Where the word "ellipse" shows up in the entries below, please copy the whole line.

***

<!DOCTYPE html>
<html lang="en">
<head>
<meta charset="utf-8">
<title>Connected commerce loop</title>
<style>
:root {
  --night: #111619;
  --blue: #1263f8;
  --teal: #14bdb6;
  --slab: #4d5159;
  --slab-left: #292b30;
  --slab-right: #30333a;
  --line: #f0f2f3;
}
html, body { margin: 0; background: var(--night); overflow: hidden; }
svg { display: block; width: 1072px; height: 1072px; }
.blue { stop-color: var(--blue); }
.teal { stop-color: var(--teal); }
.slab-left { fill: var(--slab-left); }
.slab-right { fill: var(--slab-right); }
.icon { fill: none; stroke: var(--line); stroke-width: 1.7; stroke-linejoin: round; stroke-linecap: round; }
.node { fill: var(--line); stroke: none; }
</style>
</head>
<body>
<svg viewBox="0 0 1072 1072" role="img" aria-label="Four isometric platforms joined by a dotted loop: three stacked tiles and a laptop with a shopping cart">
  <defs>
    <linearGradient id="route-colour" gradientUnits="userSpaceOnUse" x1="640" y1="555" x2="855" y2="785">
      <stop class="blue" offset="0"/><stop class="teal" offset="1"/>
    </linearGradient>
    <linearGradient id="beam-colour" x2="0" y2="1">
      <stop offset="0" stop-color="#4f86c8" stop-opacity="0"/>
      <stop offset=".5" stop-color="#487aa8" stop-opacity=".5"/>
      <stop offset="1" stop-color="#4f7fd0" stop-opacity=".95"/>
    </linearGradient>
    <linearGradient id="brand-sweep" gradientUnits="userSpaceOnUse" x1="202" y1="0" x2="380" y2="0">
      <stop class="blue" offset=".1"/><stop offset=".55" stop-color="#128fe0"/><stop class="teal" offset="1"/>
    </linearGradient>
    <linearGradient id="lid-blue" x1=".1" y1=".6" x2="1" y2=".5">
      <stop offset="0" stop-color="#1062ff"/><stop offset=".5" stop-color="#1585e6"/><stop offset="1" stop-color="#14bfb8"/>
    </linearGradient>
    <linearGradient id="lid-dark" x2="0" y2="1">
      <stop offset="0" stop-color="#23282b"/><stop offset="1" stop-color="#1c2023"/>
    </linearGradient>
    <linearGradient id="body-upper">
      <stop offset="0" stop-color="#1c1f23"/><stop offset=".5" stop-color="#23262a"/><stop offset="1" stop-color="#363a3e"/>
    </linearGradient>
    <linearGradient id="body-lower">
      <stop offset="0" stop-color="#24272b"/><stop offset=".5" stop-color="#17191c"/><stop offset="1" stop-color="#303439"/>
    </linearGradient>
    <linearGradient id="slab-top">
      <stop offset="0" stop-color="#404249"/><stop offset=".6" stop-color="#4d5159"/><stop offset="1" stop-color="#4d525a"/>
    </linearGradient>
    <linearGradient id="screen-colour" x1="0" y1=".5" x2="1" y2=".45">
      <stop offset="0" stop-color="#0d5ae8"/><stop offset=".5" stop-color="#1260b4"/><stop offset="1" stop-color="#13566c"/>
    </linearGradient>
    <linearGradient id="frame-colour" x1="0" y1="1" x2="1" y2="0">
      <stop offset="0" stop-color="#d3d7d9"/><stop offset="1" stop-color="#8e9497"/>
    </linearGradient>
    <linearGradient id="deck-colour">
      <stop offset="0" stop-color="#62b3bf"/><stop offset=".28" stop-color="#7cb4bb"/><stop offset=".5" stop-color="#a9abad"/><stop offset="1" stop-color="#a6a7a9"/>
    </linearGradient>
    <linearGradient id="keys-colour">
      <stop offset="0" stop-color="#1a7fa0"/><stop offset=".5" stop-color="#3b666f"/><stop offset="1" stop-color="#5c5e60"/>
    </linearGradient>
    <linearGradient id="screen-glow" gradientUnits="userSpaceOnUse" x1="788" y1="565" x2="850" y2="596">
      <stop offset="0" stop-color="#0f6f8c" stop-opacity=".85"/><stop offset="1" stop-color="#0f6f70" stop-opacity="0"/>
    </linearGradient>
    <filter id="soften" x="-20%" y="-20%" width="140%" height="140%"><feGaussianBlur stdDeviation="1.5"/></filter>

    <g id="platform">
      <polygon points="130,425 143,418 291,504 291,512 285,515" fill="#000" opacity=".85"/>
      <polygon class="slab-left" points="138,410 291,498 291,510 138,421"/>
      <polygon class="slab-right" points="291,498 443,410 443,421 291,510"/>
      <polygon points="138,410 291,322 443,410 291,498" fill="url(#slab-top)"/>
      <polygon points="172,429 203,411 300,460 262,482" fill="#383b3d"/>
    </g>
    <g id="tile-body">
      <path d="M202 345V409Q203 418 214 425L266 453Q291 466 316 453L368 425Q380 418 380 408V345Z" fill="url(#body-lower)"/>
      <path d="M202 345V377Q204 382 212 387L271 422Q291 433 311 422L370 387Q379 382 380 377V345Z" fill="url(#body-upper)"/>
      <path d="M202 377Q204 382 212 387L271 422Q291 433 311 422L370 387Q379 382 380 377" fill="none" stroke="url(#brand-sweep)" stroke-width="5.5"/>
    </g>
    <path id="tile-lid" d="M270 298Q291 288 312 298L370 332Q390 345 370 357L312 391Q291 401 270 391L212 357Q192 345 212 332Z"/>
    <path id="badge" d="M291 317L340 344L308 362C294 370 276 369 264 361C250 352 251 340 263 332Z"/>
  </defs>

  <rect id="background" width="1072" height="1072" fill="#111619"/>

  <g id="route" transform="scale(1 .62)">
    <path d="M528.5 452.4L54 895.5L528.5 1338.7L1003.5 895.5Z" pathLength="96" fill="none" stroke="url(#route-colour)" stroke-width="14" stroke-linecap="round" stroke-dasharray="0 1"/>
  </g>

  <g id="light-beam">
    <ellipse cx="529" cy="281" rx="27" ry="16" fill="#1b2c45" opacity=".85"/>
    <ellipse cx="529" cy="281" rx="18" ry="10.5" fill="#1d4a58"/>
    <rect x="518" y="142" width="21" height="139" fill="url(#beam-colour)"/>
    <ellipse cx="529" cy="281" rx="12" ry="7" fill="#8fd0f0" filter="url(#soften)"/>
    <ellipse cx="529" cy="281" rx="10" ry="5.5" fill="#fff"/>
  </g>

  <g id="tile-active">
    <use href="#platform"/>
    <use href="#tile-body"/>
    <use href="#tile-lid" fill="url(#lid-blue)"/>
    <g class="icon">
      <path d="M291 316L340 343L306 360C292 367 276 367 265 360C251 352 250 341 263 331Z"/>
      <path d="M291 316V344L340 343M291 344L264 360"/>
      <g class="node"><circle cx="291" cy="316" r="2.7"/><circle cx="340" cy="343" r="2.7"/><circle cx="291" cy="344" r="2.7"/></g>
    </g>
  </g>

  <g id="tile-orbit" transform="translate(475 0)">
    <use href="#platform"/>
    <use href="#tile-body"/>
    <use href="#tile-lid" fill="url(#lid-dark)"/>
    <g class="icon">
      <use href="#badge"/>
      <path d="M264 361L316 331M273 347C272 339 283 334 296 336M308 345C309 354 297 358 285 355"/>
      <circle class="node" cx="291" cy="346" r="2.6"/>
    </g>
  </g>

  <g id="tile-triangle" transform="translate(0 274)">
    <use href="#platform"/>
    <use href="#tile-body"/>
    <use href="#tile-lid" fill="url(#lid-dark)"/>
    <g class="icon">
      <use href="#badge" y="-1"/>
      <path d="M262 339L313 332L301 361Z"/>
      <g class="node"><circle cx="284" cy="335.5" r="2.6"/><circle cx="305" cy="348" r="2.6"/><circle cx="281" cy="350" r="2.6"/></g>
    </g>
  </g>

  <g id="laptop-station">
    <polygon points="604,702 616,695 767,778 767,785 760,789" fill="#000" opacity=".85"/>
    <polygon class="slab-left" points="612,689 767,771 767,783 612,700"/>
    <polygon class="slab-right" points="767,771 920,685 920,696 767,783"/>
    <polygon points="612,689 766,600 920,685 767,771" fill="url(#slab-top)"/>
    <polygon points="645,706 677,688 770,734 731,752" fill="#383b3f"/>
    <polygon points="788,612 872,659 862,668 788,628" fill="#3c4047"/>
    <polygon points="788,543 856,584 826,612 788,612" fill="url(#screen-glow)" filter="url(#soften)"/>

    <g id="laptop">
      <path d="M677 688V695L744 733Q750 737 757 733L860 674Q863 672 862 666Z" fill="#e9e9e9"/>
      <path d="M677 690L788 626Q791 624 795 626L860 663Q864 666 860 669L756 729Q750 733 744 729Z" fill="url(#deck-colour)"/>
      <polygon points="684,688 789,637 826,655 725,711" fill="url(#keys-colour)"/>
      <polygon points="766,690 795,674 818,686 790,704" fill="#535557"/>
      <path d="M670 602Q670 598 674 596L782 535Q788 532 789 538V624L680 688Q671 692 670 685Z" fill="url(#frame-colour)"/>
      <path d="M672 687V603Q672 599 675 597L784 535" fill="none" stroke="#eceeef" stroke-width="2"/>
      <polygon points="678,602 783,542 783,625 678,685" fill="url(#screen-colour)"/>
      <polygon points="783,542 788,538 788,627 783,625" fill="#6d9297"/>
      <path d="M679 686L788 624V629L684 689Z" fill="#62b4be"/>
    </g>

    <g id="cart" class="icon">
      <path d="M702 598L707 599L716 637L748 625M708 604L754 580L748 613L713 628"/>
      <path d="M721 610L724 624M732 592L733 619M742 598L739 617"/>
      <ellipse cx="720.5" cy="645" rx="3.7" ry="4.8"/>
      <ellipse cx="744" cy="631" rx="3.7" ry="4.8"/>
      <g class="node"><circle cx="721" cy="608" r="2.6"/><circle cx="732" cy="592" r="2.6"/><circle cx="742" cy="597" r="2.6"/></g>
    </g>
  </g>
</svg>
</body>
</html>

***

| The answer |
    <ellipse cx="529" cy="281" rx="27" ry="16" fill="#1b2c45" opacity=".85"/>
    <ellipse cx="529" cy="281" rx="18" ry="10.5" fill="#1d4a58"/>
    <ellipse cx="529" cy="281" rx="12" ry="7" fill="#8fd0f0" filter="url(#soften)"/>
    <ellipse cx="529" cy="281" rx="10" ry="5.5" fill="#fff"/>
      <ellipse cx="720.5" cy="645" rx="3.7" ry="4.8"/>
      <ellipse cx="744" cy="631" rx="3.7" ry="4.8"/>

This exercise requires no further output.